of 18-20 year olds reported not having enough money for basic necessities such as food


of people experiencing homelessness are under 25 years


of young people presenting to homelessness services received long term accommodation (46% needed it).

Lack of youth appropriate social and public housing

For young people, finding stable affordable housing is extremely difficult, contributing to rising youth homelessness. Australia has a chronic, wide spread, rental crisis with a vacancy rate under 1% and with up to 80 people applying for each rental home. Young people are often on a lower income, devoid of rental references, or face discrimination due to their age, and are at therefore at the bottom of the application list. A study in April 2022 (Anglicare’s Rental Snapshot) showed there was just one property in the entire state of Victoria that was affordable on youth allowance — out of 19,000 properties. An impossible situation.

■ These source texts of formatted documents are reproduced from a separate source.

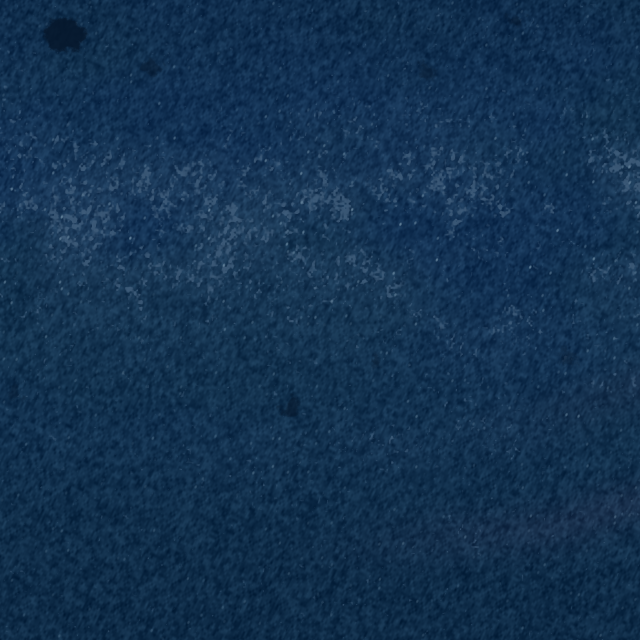
This texture is drawn by a three.js fragment shader. Its source:

```glsl
// Worn navy surface: a soft vertical gradient with fine slanted grain,
// pale scuffs gathered in hazy bands, sparse bright specks and dark stains.
// Layered value noise drives the grain and scuffs; a loop spreads the stains.
varying vec2 vUv;

const vec3 DEEP_NAVY = vec3(0.046, 0.155, 0.262);
const vec3 TEAL_NAVY = vec3(0.070, 0.193, 0.304);
const vec3 BLUE_NAVY = vec3(0.066, 0.186, 0.328);
const vec3 HAZE = vec3(0.125, 0.245, 0.368);
const vec3 SCUFF = vec3(0.270, 0.385, 0.500);
const vec3 SPECK = vec3(0.420, 0.540, 0.630);
const vec3 STAIN = vec3(0.018, 0.085, 0.165);
const vec3 WARM_TINT = vec3(0.035, 0.008, 0.010);

const float GRAIN_SCALE = 165.0;
const float GRAIN_CONTRAST = 0.165;
const float SCUFF_SCALE = 170.0;
const float SPECK_CELLS = 90.0;
const float SPECK_CHANCE = 0.06;
const int STAIN_COUNT = 8;
const float STAIN_RADIUS = 0.031;
const vec2 STAIN_START = vec2(0.10, 0.945);
const vec2 STAIN_STEP = vec2(0.784, 0.508);

float hash(vec2 p) {
  vec3 q = fract(vec3(p.xyx) * 0.1031);
  q += dot(q, q.yzx + 33.33);
  return fract((q.x + q.y) * q.z);
}

float noise(vec2 p) {
  vec2 i = floor(p);
  vec2 f = fract(p);
  f = f * f * (3.0 - 2.0 * f);
  float low = mix(hash(i), hash(i + vec2(1.0, 0.0)), f.x);
  float high = mix(hash(i + vec2(0.0, 1.0)), hash(i + 1.0), f.x);
  return mix(low, high, f.y);
}

float fbm(vec2 p) {
  float sum = 0.0;
  float weight = 0.533;
  for (int i = 0; i < 4; i++) {
    sum += weight * noise(p);
    p = mat2(1.6, 1.2, -1.2, 1.6) * p + 17.3;
    weight *= 0.5;
  }
  return sum;
}

// Soft horizontal band around a height
float band(float y, float center, float width) {
  float d = (y - center) / width;
  return exp(-d * d);
}

// Coordinates slanted and stretched so grains lean up to the right
vec2 slant(vec2 p) {
  return vec2(0.90 * p.x - 0.44 * p.y, 0.30 * p.x + 0.61 * p.y);
}

// Small bright points, at most one per cell
float specks(vec2 uv) {
  vec2 p = uv * SPECK_CELLS;
  vec2 cell = floor(p);
  vec2 center = 0.3 + 0.4 * vec2(hash(cell + 3.1), hash(cell + 8.7));
  float present = step(1.0 - SPECK_CHANCE, hash(cell + 21.0));
  vec2 offset = slant(fract(p) - center);
  return present * hash(cell + 5.5) * (1.0 - smoothstep(0.04, 0.26, length(offset)));
}

// Ragged dark blots that get smaller and fainter along the sequence
float stains(vec2 uv) {
  float cover = 0.0;
  float ragged = (fbm(uv * 85.0) - 0.5) * 0.034;
  for (int i = 0; i < STAIN_COUNT; i++) {
    float k = float(i);
    vec2 center = fract(STAIN_START + k * STAIN_STEP);
    center.y -= 0.12 * hash(vec2(k, 4.0)) * step(0.5, k);
    float radius = STAIN_RADIUS * (k < 0.5 ? 1.0 : 0.5 - 0.03 * k);
    float strength = k < 0.5 ? 0.85 : 0.30 + 0.30 * hash(vec2(k, 9.0));
    float dist = length((uv - center) * vec2(1.0, 1.1)) + ragged;
    cover = max(cover, strength * (1.0 - smoothstep(radius - 0.007, radius + 0.006, dist)));
  }
  return cover;
}

void main() {
  vec2 uv = vUv;
  float cloud = fbm(uv * vec2(3.0, 4.5) + 2.7);
  float patches = fbm(uv * vec2(8.0, 11.0) + 31.0);
  float clusters = fbm(uv * 28.0 + 63.0);

  // Hazy bands: one broad, two faint and tilted on the right
  float wavyY = uv.y + 0.12 * (cloud - 0.5);
  float broad = band(wavyY, 0.65, 0.16);
  float streak = band(wavyY - 0.13 * uv.x, 0.25, 0.045) * smoothstep(0.1, 0.8, uv.x);
  float lowStreak = band(wavyY - 0.10 * uv.x, 0.11, 0.035) * smoothstep(0.4, 1.0, uv.x);
  float haze = broad + 0.55 * streak + 0.3 * lowStreak;

  // Ground colour
  float blueness = smoothstep(0.35, 0.70, cloud) * smoothstep(0.1, 0.7, uv.y);
  vec3 color = mix(TEAL_NAVY, BLUE_NAVY, 0.8 * blueness);
  color = mix(DEEP_NAVY, color, 0.30 + 0.70 * smoothstep(-0.05, 0.5, uv.y));
  color = mix(color, DEEP_NAVY, 0.35 * smoothstep(0.82, 1.0, uv.y));
  color = mix(color, HAZE, 0.65 * haze * smoothstep(0.25, 0.7, patches));
  color += WARM_TINT * (lowStreak + 0.6 * streak * smoothstep(0.7, 1.0, uv.x));

  // Grain, coarse and fine
  vec2 leaning = slant(uv);
  float coarse = noise(leaning * GRAIN_SCALE);
  float fine = noise(leaning * GRAIN_SCALE * 1.9 + 9.0);
  float grain = 0.5 * coarse + 0.5 * fine - 0.5;
  color += GRAIN_CONTRAST * grain * vec3(0.72, 0.92, 1.0);

  // Scuffs, densest where bands, patches and clusters overlap
  float flake = 0.6 * noise(leaning * SCUFF_SCALE + 40.0) + 0.4 * noise(uv * SCUFF_SCALE * 1.7);
  float gathered = smoothstep(0.30, 0.70, 0.5 * patches + 0.5 * clusters);
  float density = clamp(1.15 * haze * gathered + 0.22 * clusters, 0.0, 1.0);
  float threshold = mix(0.82, 0.42, density);
  color = mix(color, SCUFF, 0.75 * smoothstep(threshold, threshold + 0.32, flake));

  color = mix(color, SPECK, specks(uv) * (0.35 + 0.5 * min(haze, 1.0)));
  color = mix(color, STAIN, stains(uv));
  gl_FragColor = vec4(color, 1.0);
}
```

For young people, often in precarious employment, private rentals are unaffordable and unattainable. At the same time the social housing waitlist has blown out and there is a chronic lack of public or social housing aimed specifically at the needs of young people. In 2021 young people were allocated only 238 public housing tenancies in Victoria (only 2.9% leased to 15-24 yo’s) and there is no policy requiring housing providers to quarantine a percentage of their portfolio for younger people.

Share houses, once a popular option for young people, are also in short supply with The Feed on SBS recently reporting that obtained data from two of Australia’s biggest share accommodation websites, shows skyrocketing demand for rooms in every capital city. A spokesperson for Flatmates said 63,000 new members joined up in February, highlighting the massive return to shared accommodation compared to the same time last year. In Sydney, there are 14 people searching for rooms for every one room available. In Perth, the ratio is even worse at 16:1, and this has pushed up room costs.

Increasing numbers of youth needing housing

StreetSmart Community Partner:

“We have seen increasing levels of young people experiencing homelessness in recent times with more and more experiencing primary homelessness. There is a severe lack of affordable housing options with literally 0 affordable properties for a young person on youth allowance (affordability measured at 30% of income) at this current moment in the region.”

Trish Connolly, CEO of Yfoundations:

We often hear about children and young people as the hidden homeless who are often couch- surfing or living in severely overcrowded dwellings. This [latest Census] data confirms what we have been saying, that children and young people continue to make up a significant proportion of our homeless population and there’s been a distinct and disappointing lack of progress in reducing these numbers. It reflect an increase in this extremely vulnerable cohort who experience some of the most dangerous and insidious forms of homelessness.”

Action You Can Take

The team at StreetSmart are fundraising through April to specifically support youth homelessness services and are also supporting Youth Homelessness Matters Day 2023 on 19th April. YHMD is a national day that aims to raise awareness and public discussion about child and youth homelessness. It’s a day to start conversations about sustainable and innovative solutions for supporting the needs of young people experiencing homelessness.

You can also share this page with your network or through social media to raise awareness of youth homelessness and advocate for an end to young Australians being unable to have a safe and secure place to call home. 

Raising funds to support homeless youth into homes

This April we are raising funds to support youth facing homelessness into safe and stable housing, breaking the cycle of disadvantage. We are advocating for an end to Youth Homelessness and funds raised will help to provide safe and stable accommodation for young people experiencing or at risk of homelessness.